Goal of the exercise:
Across the entries below, please work out how many lines contain the string "width" and give only the number.

Source texts of formatted documents:
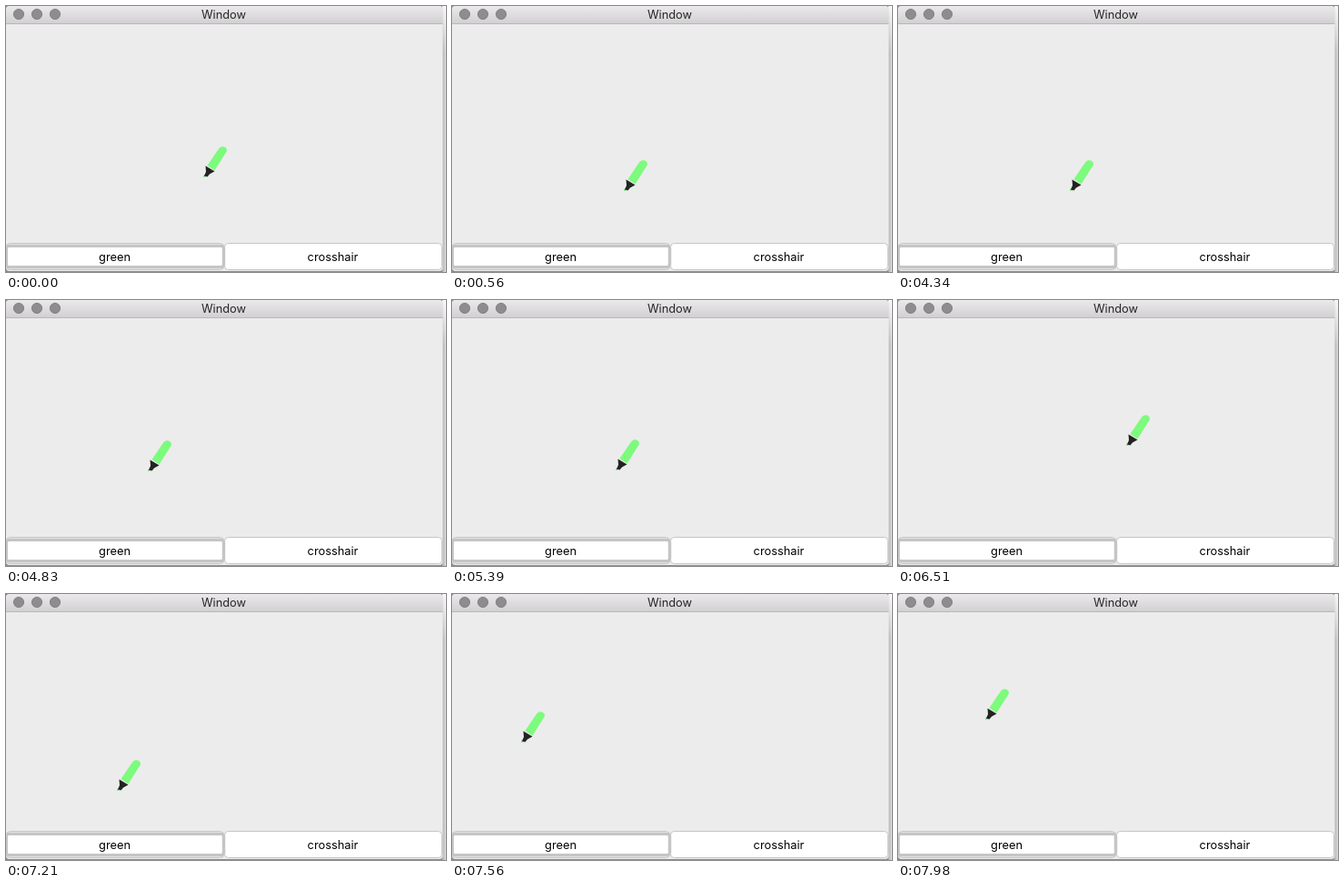
These frames come from a looping animation (484x292 px, 8 s). An HTML page:

```html
<!DOCTYPE html>
<html lang="en">
<head>
<meta charset="utf-8">
<title>Window</title>
<style>
  html, body { margin: 0; width: 100%; height: 100%; overflow: hidden; background: #ececec; }
  svg { display: block; width: 100vw; height: 100vh; }
  text { font: 12.8px Inter, "Open Sans", sans-serif; text-anchor: middle; fill: #000; }
  .title { fill: #262626; }
  .button { fill: #fff; stroke: #c5c5c5; }
</style>
</head>
<body>
<svg viewBox="0 0 484 292">
  <defs>
    <linearGradient id="bar" x2="0" y2="1">
      <stop stop-color="#ebe9eb"/><stop offset="1" stop-color="#d2d0d2"/>
    </linearGradient>
    <linearGradient id="shade">
      <stop stop-color="#adadad"/><stop offset="1" stop-color="#dedede"/>
    </linearGradient>
    <linearGradient id="glow" x2="0" y2="1">
      <stop stop-color="#fff" stop-opacity=".85"/><stop offset="1" stop-color="#fff" stop-opacity="0"/>
    </linearGradient>
  </defs>

  <rect width="484" height="292" fill="#8c8c8c"/>
  <rect x="480" width="4" height="292" fill="url(#shade)"/>
  <rect x="480" width="4" height="50" fill="url(#glow)"/>
  <rect width="480.5" height="291" rx="4" fill="#ececec"/>
  <path d="M0 19V4Q0 0 4 0H476Q480.500 0 480.500 4V19Z" fill="url(#bar)"/>
  <rect y="19" width="480.5" height="1" fill="#b9b8b9"/>
  <g fill="#8e8d8e" stroke="#777" stroke-width=".8">
    <circle cx="14" cy="9" r="5.6"/><circle cx="34" cy="9" r="5.6"/><circle cx="54" cy="9" r="5.6"/>
  </g>
  <text class="title" x="239.5" y="14">Window</text>

  <rect class="button" x=".5" y="260.5" width="239" height="29" rx="4"/>
  <rect class="button" x="240.5" y="260.5" width="239" height="29" rx="4"/>
  <rect class="button" x=".3" y="263.3" width="239.2" height="23.4" rx="3" stroke-width="3.5"/>
  <text x="119.5" y="280">green</text>
  <text x="359.5" y="280">crosshair</text>

  <g id="marker">
    <path d="M4.500-13 17.500-32Q20.500-35 24-33 27-30.500 25.500-28L12.500-7.500Z" fill="#7cfb7c"/>
    <path d="M0 0 1-3 4-1Z" fill="#5fd468"/>
    <path d="M2.500-12.500 12.500-6.500 7-3.500 4.500-.5 1-1.500 3-6Z" fill="#232323"/>
  </g>
</svg>
<script>
  const LOOP = 8000, STEP = 70;
  const ARRIVE = 350, LEAVE = 4340;
  const SPACING = 420, FIRST_KNOT = 4270;
  const marker = document.getElementById("marker");

  // Evenly timed knots of the nib's path; the outer two only steer the curve.
  const knots = [
    [180, 200], [193, 203], [156, 196], [167, 174], [191, 195], [253, 209],
    [251, 168], [237, 159], [122, 216], [73, 154], [101, 136], [120, 130]
  ];

  function catmullRom(a, b, c, d, u) {
    return b + u / 2 * (c - a + u * (2 * a - 5 * b + 4 * c - d + u * (3 * (b - c) + d - a)));
  }

  function nibAt(t) {
    const place = (Math.max(t, LEAVE) - FIRST_KNOT) / SPACING;
    const i = Math.floor(place);
    const [a, b, c, d] = knots.slice(i, i + 4);
    const approach = Math.max(0, 1 - t / ARRIVE) ** 2;
    const along = axis => catmullRom(a[axis], b[axis], c[axis], d[axis], place - i);
    return [along(0) + 28 * approach, along(1) - 15 * approach].map(Math.round);
  }

  function tick() {
    const t = Math.floor((performance.now() - start) % LOOP / STEP) * STEP;
    marker.setAttribute("transform", `translate(${nibAt(t)})`);
    requestAnimationFrame(tick);
  }

  const start = performance.now();
  tick();
</script>
</body>
</html>
```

Your response:
11